▶ EXERCISE
Retype the data below without altering anything.

▶ THE INPUT
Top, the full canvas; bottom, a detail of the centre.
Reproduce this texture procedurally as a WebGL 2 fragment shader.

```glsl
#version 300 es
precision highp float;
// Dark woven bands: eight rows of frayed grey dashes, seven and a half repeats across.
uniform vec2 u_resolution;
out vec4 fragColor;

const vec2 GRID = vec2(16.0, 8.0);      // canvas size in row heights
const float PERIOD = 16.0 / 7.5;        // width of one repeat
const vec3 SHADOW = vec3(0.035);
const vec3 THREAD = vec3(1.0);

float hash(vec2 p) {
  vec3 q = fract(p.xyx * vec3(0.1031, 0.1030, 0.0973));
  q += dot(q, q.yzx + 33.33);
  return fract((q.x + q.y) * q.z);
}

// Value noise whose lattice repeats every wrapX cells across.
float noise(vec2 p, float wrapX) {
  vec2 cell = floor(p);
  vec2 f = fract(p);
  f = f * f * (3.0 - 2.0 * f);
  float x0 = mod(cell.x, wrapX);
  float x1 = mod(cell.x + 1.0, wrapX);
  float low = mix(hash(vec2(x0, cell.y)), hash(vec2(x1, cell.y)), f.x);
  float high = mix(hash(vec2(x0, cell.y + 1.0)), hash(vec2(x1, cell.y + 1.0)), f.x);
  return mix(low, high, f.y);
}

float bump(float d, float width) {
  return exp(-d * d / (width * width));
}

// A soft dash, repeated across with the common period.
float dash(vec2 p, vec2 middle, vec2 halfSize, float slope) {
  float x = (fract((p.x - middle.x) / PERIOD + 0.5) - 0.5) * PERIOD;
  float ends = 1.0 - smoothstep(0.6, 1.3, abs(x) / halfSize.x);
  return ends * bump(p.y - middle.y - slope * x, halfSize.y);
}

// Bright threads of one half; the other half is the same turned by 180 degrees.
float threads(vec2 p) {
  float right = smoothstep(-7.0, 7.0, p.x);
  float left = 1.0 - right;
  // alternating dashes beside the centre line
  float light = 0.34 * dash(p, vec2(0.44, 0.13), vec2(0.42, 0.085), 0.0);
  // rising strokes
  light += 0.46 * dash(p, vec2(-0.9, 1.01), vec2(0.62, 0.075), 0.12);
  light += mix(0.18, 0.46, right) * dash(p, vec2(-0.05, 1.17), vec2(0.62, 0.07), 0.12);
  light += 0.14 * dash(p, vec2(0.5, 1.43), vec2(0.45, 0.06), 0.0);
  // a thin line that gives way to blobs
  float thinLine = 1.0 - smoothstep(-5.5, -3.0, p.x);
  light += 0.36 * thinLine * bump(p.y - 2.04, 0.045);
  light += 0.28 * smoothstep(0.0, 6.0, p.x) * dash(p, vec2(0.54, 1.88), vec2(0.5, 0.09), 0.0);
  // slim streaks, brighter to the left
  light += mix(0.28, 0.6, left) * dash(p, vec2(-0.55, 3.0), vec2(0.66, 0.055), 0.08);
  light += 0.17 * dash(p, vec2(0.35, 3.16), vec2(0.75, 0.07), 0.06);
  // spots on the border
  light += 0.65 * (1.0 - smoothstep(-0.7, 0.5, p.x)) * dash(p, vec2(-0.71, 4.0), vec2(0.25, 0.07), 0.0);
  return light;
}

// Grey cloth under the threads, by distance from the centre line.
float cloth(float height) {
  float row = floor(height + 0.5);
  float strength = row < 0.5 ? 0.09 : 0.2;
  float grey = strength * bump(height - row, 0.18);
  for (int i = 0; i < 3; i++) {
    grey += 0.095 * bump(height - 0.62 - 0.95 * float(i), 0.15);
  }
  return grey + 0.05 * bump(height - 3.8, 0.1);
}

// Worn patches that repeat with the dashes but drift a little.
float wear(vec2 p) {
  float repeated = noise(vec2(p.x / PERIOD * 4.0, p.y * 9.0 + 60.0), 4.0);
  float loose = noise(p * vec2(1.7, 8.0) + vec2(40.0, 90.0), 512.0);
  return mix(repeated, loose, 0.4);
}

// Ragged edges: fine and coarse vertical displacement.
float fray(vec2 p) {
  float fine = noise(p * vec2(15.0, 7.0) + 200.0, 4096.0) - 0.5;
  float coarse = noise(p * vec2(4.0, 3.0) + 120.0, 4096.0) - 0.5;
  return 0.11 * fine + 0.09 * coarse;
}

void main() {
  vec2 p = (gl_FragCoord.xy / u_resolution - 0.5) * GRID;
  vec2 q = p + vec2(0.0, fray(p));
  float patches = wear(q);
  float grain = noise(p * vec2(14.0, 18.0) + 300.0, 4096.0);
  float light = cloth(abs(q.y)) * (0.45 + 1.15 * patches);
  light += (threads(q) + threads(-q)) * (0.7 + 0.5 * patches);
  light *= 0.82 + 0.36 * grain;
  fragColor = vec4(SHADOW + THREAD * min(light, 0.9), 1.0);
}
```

▶ THE COMPLETED TASK
Top, the full canvas; bottom, a detail of the centre.
Reproduce this texture procedurally as a WebGL 2 fragment shader.

```glsl
#version 300 es
precision highp float;
// Dark woven bands: eight rows of frayed grey dashes, seven and a half repeats across.
uniform vec2 u_resolution;
out vec4 fragColor;

const vec2 GRID = vec2(16.0, 8.0);      // canvas size in row heights
const float PERIOD = 16.0 / 7.5;        // width of one repeat
const vec3 SHADOW = vec3(0.035);
const vec3 THREAD = vec3(1.0);

float hash(vec2 p) {
  vec3 q = fract(p.xyx * vec3(0.1031, 0.1030, 0.0973));
  q += dot(q, q.yzx + 33.33);
  return fract((q.x + q.y) * q.z);
}

// Value noise whose lattice repeats every wrapX cells across.
float noise(vec2 p, float wrapX) {
  vec2 cell = floor(p);
  vec2 f = fract(p);
  f = f * f * (3.0 - 2.0 * f);
  float x0 = mod(cell.x, wrapX);
  float x1 = mod(cell.x + 1.0, wrapX);
  float low = mix(hash(vec2(x0, cell.y)), hash(vec2(x1, cell.y)), f.x);
  float high = mix(hash(vec2(x0, cell.y + 1.0)), hash(vec2(x1, cell.y + 1.0)), f.x);
  return mix(low, high, f.y);
}

float bump(float d, float width) {
  return exp(-d * d / (width * width));
}

// A soft dash, repeated across with the common period.
float dash(vec2 p, vec2 middle, vec2 halfSize, float slope) {
  float x = (fract((p.x - middle.x) / PERIOD + 0.5) - 0.5) * PERIOD;
  float ends = 1.0 - smoothstep(0.6, 1.3, abs(x) / halfSize.x);
  return ends * bump(p.y - middle.y - slope * x, halfSize.y);
}

// Bright threads of one half; the other half is the same turned by 180 degrees.
float threads(vec2 p) {
  float right = smoothstep(-7.0, 7.0, p.x);
  float left = 1.0 - right;
  // alternating dashes beside the centre line
  float light = 0.34 * dash(p, vec2(0.44, 0.13), vec2(0.42, 0.085), 0.0);
  // rising strokes
  light += 0.46 * dash(p, vec2(-0.9, 1.01), vec2(0.62, 0.075), 0.12);
  light += mix(0.18, 0.46, right) * dash(p, vec2(-0.05, 1.17), vec2(0.62, 0.07), 0.12);
  light += 0.14 * dash(p, vec2(0.5, 1.43), vec2(0.45, 0.06), 0.0);
  // a thin line that gives way to blobs
  float thinLine = 1.0 - smoothstep(-5.5, -3.0, p.x);
  light += 0.36 * thinLine * bump(p.y - 2.04, 0.045);
  light += 0.28 * smoothstep(0.0, 6.0, p.x) * dash(p, vec2(0.54, 1.88), vec2(0.5, 0.09), 0.0);
  // slim streaks, brighter to the left
  light += mix(0.28, 0.6, left) * dash(p, vec2(-0.55, 3.0), vec2(0.66, 0.055), 0.08);
  light += 0.17 * dash(p, vec2(0.35, 3.16), vec2(0.75, 0.07), 0.06);
  // spots on the border
  light += 0.65 * (1.0 - smoothstep(-0.7, 0.5, p.x)) * dash(p, vec2(-0.71, 4.0), vec2(0.25, 0.07), 0.0);
  return light;
}

// Grey cloth under the threads, by distance from the centre line.
float cloth(float height) {
  float row = floor(height + 0.5);
  float strength = row < 0.5 ? 0.09 : 0.2;
  float grey = strength * bump(height - row, 0.18);
  for (int i = 0; i < 3; i++) {
    grey += 0.095 * bump(height - 0.62 - 0.95 * float(i), 0.15);
  }
  return grey + 0.05 * bump(height - 3.8, 0.1);
}

// Worn patches that repeat with the dashes but drift a little.
float wear(vec2 p) {
  float repeated = noise(vec2(p.x / PERIOD * 4.0, p.y * 9.0 + 60.0), 4.0);
  float loose = noise(p * vec2(1.7, 8.0) + vec2(40.0, 90.0), 512.0);
  return mix(repeated, loose, 0.4);
}

// Ragged edges: fine and coarse vertical displacement.
float fray(vec2 p) {
  float fine = noise(p * vec2(15.0, 7.0) + 200.0, 4096.0) - 0.5;
  float coarse = noise(p * vec2(4.0, 3.0) + 120.0, 4096.0) - 0.5;
  return 0.11 * fine + 0.09 * coarse;
}

void main() {
  vec2 p = (gl_FragCoord.xy / u_resolution - 0.5) * GRID;
  vec2 q = p + vec2(0.0, fray(p));
  float patches = wear(q);
  float grain = noise(p * vec2(14.0, 18.0) + 300.0, 4096.0);
  float light = cloth(abs(q.y)) * (0.45 + 1.15 * patches);
  light += (threads(q) + threads(-q)) * (0.7 + 0.5 * patches);
  light *= 0.82 + 0.36 * grain;
  fragColor = vec4(SHADOW + THREAD * min(light, 0.9), 1.0);
}
```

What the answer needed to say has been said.